Thursday, November 29, 2012

Olfactory white

Here’s an interesting tidbit of current sensory research that you can drop into a discussion in your A&P course.

You know how mixing different colors (wavelengths) of light produces a non-color mixture we know as white color?  The mixture of wavelengths make it hard to make out any single wavelength.

You know how mixing different sounds (frequencies) produces a bland hiss we usually call white noise?  The mixture of sounds makes it hard to make out any single sound.
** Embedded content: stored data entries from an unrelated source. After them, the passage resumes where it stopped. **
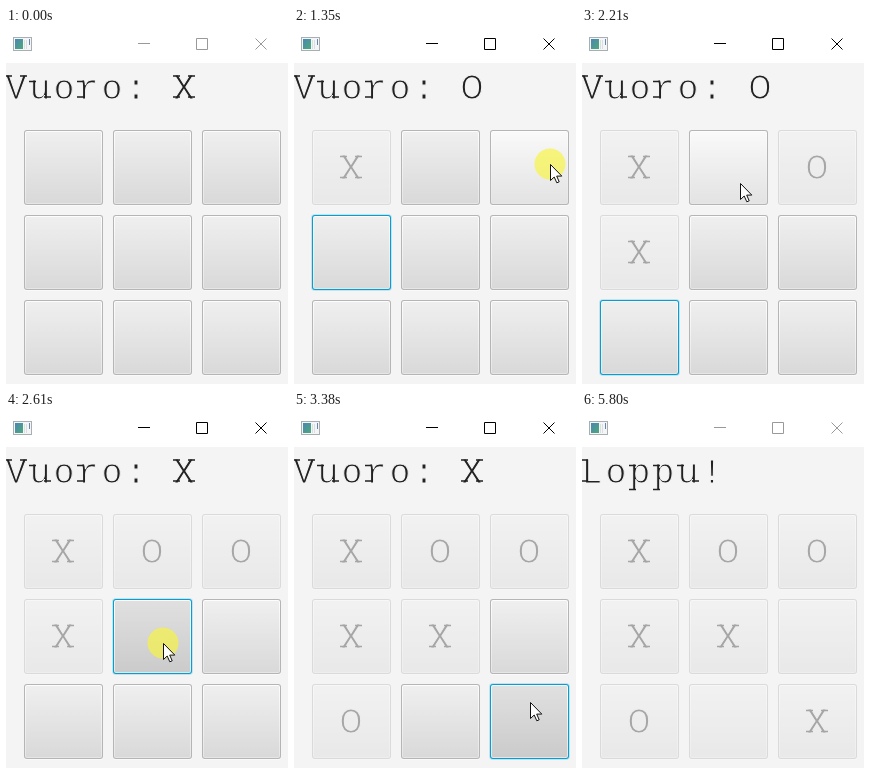
An HTML page for the animation above (5.88 s loop, 282x356 px).

```html
<!DOCTYPE html>
<html lang="fi">
<head>
<meta charset="utf-8">
<title>Ristinolla</title>
<style>
  html, body { margin: 0; width: 100%; height: 100%; overflow: hidden; background: #f4f4f4; }
  svg { display: block; width: 100vw; height: 100vh; }
  text { font: 35px "Liberation Mono", monospace; text-anchor: middle; stroke-width: 1.1; white-space: pre; }
  .cap { font: 34px Roboto, sans-serif; }
</style>
</head>
<body>
<svg viewBox="0 0 282 356">
  <defs>
    <linearGradient id="rest" x2="0" y2="1"><stop stop-color="#efefef"/><stop offset="1" stop-color="#d9d9d9"/></linearGradient>
    <linearGradient id="hover" x2="0" y2="1"><stop stop-color="#f9f9f9"/><stop offset="1" stop-color="#e3e3e3"/></linearGradient>
    <linearGradient id="pressed" x2="0" y2="1"><stop stop-color="#e0e0e0"/><stop offset="1" stop-color="#cbcbcb"/></linearGradient>
    <linearGradient id="edge" x2="0" y2="1"><stop stop-color="#fdfdfd"/><stop offset="1" stop-color="#e6e6e6"/></linearGradient>
    <linearGradient id="app" x2="1" y2="1"><stop stop-color="#4a86b8"/><stop offset="1" stop-color="#4fa878"/></linearGradient>
  </defs>
  <rect width="282" height="356" fill="#f4f4f4"/>
  <rect width="282" height="35" fill="#fff"/>
  <g>
    <rect x="7.5" y="9.5" width="18" height="13" fill="#f4f5f6" stroke="#a9aeb3"/>
    <rect x="9" y="11" width="8" height="10" fill="url(#app)"/>
    <path d="M18.5 12V21M20.5 12V21" stroke="#dcdfe2"/>
    <path d="M23.5 11V17" stroke="#6a86ad"/>
  </g>
  <path id="controls" fill="none" d="M132 15.5H144M190.5 10.5H201.5V21.5H190.5ZM249.5 10.5L260.5 21.5M260.5 10.5L249.5 21.5"/>
  <g id="status"></g>
  <g id="board"></g>
  <g id="pointer">
    <circle id="glow" r="15.5" fill="#f9f53c" opacity=".66"/>
    <path d="M.5 .5V16.5L4.2 13L6.8 18.8L9.2 17.8L6.7 12.1H11.8Z" fill="#fff" stroke="#111"/>
  </g>
</svg>
<script>
const LOOP = 5880, LEAD = 257, STEP = 5600 / 72;
const W = 79, H = 75, GAP = 10, LEFT = 18, TOP = 102;
const $ = id => document.getElementById(id);

// All times below count screen refreshes.
const click = (start, x, y, i) => ({
  at: [x, y], cell: cellAt(x, y), mark: 'XO'[i % 2],
  start, down: start + 1, dim: start + 2, done: start + 3
});
const clicks = [
  [5, 72, 140], [14, 256, 136], [20, 72, 225], [26, 158, 155],
  [29, 157, 231], [35, 60, 306], [38, 236, 290]
].map(([start, x, y], i) => click(start, x, y, i));

// The pointer glides to each click, then curves away and out of the window.
const glides = [];
let from = [150, 315], free = 0;
for (const c of clicks) {
  const b = Math.max(c.start - 1, free + 1);
  glides.push({ a: Math.max(free, b - 4), b, pts: [from, c.at] });
  from = c.at;
  free = c.done;
}
glides.push({ a: free, b: 50, pts: [from, [262, 154], [165, 154], [144, 307]] });
glides.push({ a: 51, b: 62, pts: [[144, 307], [143, 255], [150, 298], [187, 345]] });

function pointerAt(k) {
  const { a, b, pts } = glides.filter(g => g.a <= k).pop() || glides[0];
  const t = Math.min(1, Math.max(0, (k - a) / (b - a))), u = t * t * (3 - 2 * t);
  let p = pts;
  while (p.length > 1) {
    p = p.slice(1).map(([x, y], i) => [p[i][0] + (x - p[i][0]) * u, p[i][1] + (y - p[i][1]) * u]);
  }
  return p[0].map(Math.round);
}

function cellAt(x, y) {
  const dx = x - LEFT, dy = y - TOP, col = Math.floor(dx / (W + GAP)), row = Math.floor(dy / (H + GAP));
  const inside = Math.min(col, row) >= 0 && Math.max(col, row) < 3 &&
    dx % (W + GAP) < W && dy % (H + GAP) < H;
  return inside ? row * 3 + col : -1;
}

// Slab ends: a row (cap, x-height, base, descender) and a side
const rows = { c: -22.5, x: -17, b: -1.5, d: 7 };
const slabs = { X: 'cl cr bl br', V: 'cl cr', u: 'xl br', r: 'xl bl', L: 'cl bl', p: 'xl dl' };

function label(s, x, y, color, back) {
  const chars = [...s], mid = i => x + 24 * i;
  const ends = chars.map((ch, i) => (slabs[ch] || '').split(' ').filter(Boolean).map(
    ([row, side]) => `M${mid(i) + (side === 'l' ? -11 : 4)} ${y + rows[row]}h7`).join('')).join('');
  const body = s.replace(/[A-Z]/g, '<tspan class="cap">$&</tspan>');
  return `<text x="${chars.map((_, i) => mid(i)).join(' ')}" y="${y}" fill="${color}" stroke="${back}">${body}</text>` +
    `<path d="${ends}" stroke="${color}" stroke-width="1.7"/>`;
}

function box(x, y, inset, r, fill) {
  return `<rect x="${x + inset}" y="${y + inset}" width="${W - 2 * inset}" height="${H - 2 * inset}" rx="${r}" fill="${fill}"/>`;
}

function button(i, { mark, off, look, focus }) {
  const x = LEFT + i % 3 * (W + GAP), y = TOP + Math.floor(i / 3) * (H + GAP);
  const rim = focus
    ? box(x, y, -1, 4, '#039ed333') + box(x, y, 0, 3, '#039ed3')
    : box(x, y + 1, 0, 3, '#fafafa') + box(x, y, 0, 3, '#b5b5b5');
  return `<g opacity="${off ? .4 : 1}">${rim}` +
    box(x, y, 1, 2, 'url(#edge)') + box(x, y, 2, 1, `url(#${look})`) +
    (mark ? label(mark, x + 39, y + 49, '#333', '#e4e4e4') : '') + '</g>';
}

// Focus walks down the columns to the next free cell.
function focusedCell(k, marks) {
  const last = clicks.filter(c => c.down <= k).pop();
  let cell = last.cell;
  while (marks[cell]) cell = cell < 6 ? cell + 3 : (cell - 5) % 3;
  return cell;
}

function draw(k) {
  const active = k > 5 && k < 71;
  const placed = clicks.filter(c => c.done <= k);
  const begun = placed.length > 0, over = placed.length === clicks.length;
  const marks = {};
  for (const c of placed) marks[c.cell] = c.mark;

  const [px, py] = pointerAt(k);
  const hot = begun ? cellAt(px, py) : -1;
  const focus = begun && !over ? focusedCell(k, marks) : -1;
  const held = begun && clicks.find(c => c.down <= k && k < c.done);

  $('controls').setAttribute('stroke', active ? '#000' : '#999');
  $('status').innerHTML = label(over ? 'Loppu!' : 'Vuoro: ' + 'XO'[placed.length % 2], 10, 70.5, '#222', '#f4f4f4');
  $('board').innerHTML = Array.from({ length: 9 }, (_, i) => {
    const off = over || !!marks[i];
    const look = off ? 'rest' : held && held.cell === i ? 'pressed' : hot === i ? 'hover' : 'rest';
    return button(i, { mark: marks[i], off, look, focus: focus === i });
  }).join('');
  $('pointer').setAttribute('transform', `translate(${px} ${py})`);
  $('pointer').setAttribute('visibility', k >= 0 && k < 62 ? 'visible' : 'hidden');
  $('glow').setAttribute('opacity', clicks.some(c => c.start <= k && k < c.dim) ? .66 : 0);
}

let shown = null;
const start = performance.now();
function loop(now) {
  const t = Math.max(0, now - start) % LOOP;
  const k = Math.floor((t - LEAD) / STEP);
  if (k !== shown) draw(shown = k);
  requestAnimationFrame(loop);
}
loop(start);
</script>
</body>
</html>
```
So many people use it to block out annoying noises.

Well, researchers in Israel have come up with mixtures of different odorants that produce a bland—almost indescribable—odor that makes it virtually impossible to make out any single odor.  They have nicknamed it white smell or olfactory white.

What good is that, you ask?  If white noise can suppress unwanted noise, then maybe we can use white smell to block out unwanted odors.

That would have some benefit, I suppose, when trapped on an elevator with folks returning from their cigarette break.  I could have used it back in the day when I was a zookeeper, I guess.  But I’m thinking the really critical applications will be for handlers of cadaver dogs and others who routinely encounter really sickening smells.

It didn’t take long after arriving for work at the Elephant House to get used to the odor—we all adapt to it after a few minutes.  But after a disaster, when searchers find one decaying corpse, then find fresh air, then find more putrefied remains, any previous adaptation to the odor will have worn off.  White smell could be very valuable indeed.

Go ahead and wear that annoying cologne—we’re ready for you!

Want to know more?
New smell discovered, and it smells like ... well, who knows?Stephanie Pappas  Live Science on updated 11/19/2012 6:19:55 PM ET[Brief article in plain English summarizes the significance of the discovery]
Perceptual convergence of multi-component mixtures in olfaction implies an olfactory white Tali Weiss et al.
Proceedings of the National Academy of Sciences of the United States PNAS Published online before print November 19, 2012, doi: 10.1073/pnas.1208110109

[Original research article]

No comments:

Post a Comment